[Data records — start]

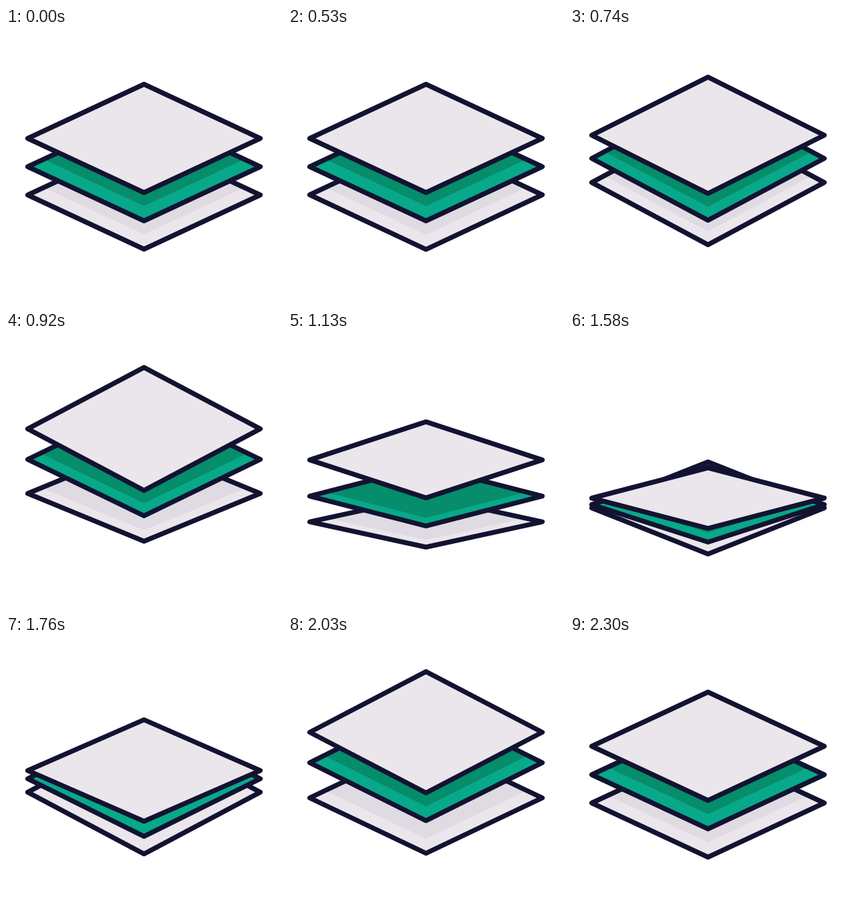
Write an HTML page that moves like this. It is 400 px wide and 400 px high and loops after 2330 ms.

```html
<!DOCTYPE html>
<html lang="en">
<head>
<meta charset="utf-8">
<title>Layers</title>
<style>
  html, body { margin: 0; width: 100%; height: 100%; overflow: hidden; background: #fff; }
  svg { display: block; width: 100%; height: 100%; }
  .edge { fill: none; stroke: #121331; stroke-width: 7; stroke-linejoin: round; }
</style>
</head>
<body>
<svg id="stage" viewBox="0 0 400 400"></svg>
<script>
const LOOP = 2330, REST = 530, STEP = 30;
const CX = 200, HALF = 168.5;

// Bottom to top: resting height, drop when squashed, delays down and up, colours
const layers = [
  { y: 242, drop: 40, lag: 0, late: 0, fill: '#eae6ec', shade: '#e0dae3' },
  { y: 201, drop: 63.5, lag: 70, late: 100, fill: '#08a88a', shade: '#068d6b' },
  { y: 160, drop: 85.5, lag: 140, late: 170, fill: '#eae6ec' }
];

const stage = document.getElementById('stage');
const add = (attr, value) => {
  const el = document.createElementNS('http://www.w3.org/2000/svg', 'polygon');
  el.setAttribute(attr, value);
  return stage.appendChild(el);
};
for (const l of layers) {
  l.body = add('fill', l.fill);
  if (l.shade) l.shadow = add('fill', l.shade);
  l.edge = add('class', 'edge');
}

const ease = u => (1 - Math.cos(Math.PI * Math.min(1, Math.max(0, u)))) / 2;

// Each move is [start, end, value]
const track = (t, from, moves) => moves.reduce(
  (v, [a, b, to]) => v + (to - v) * ease((t - a) / (b - a)), from);

const diamond = (top, side, bottom, half) =>
  `${CX},${top} ${CX + half},${side} ${CX},${bottom} ${CX - half},${side}`;

function draw(t) {
  for (const l of layers) {
    const { lag, late } = l;
    const shape = (rest, high, flat) => track(t - lag, rest, [
      [500, 700, high], [740, 1160, flat], [1320, 1800, high], [1800, 2105, rest]
    ]);
    const h = shape(78.5, 90.3, 36);
    const depth = shape(21.5, 19.5, 10.5);
    const y = l.y + track(t, 0, [
      [510 + lag, 790 + lag, -19.6],
      [795 + lag, 1225 + lag, l.drop],
      [1340 + late, 1855 + late, -20.5],
      [1855 + late, 2150 + late, 0]
    ]);
    const outline = diamond(y - h, y, y + h, HALF);
    l.body.setAttribute('points', outline);
    l.edge.setAttribute('points', outline);
    if (l.shadow) {
      const half = HALF * (1 - depth / (2 * h));
      l.shadow.setAttribute('points', diamond(y - h, y - depth / 2, y + h - depth, half));
    }
  }
}

const origin = performance.now();
function tick() {
  const t = (performance.now() - origin) % LOOP;
  draw(t < REST ? 0 : REST + Math.floor((t - REST) / STEP) * STEP);
  requestAnimationFrame(tick);
}
tick();
</script>
</body>
</html>
```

[Data records — finish]

» Task directions
Where does "outline" appear in the records above? Copy every line that has it.

» Written response
    const outline = diamond(y - h, y, y + h, HALF);
    l.body.setAttribute('points', outline);
    l.edge.setAttribute('points', outline);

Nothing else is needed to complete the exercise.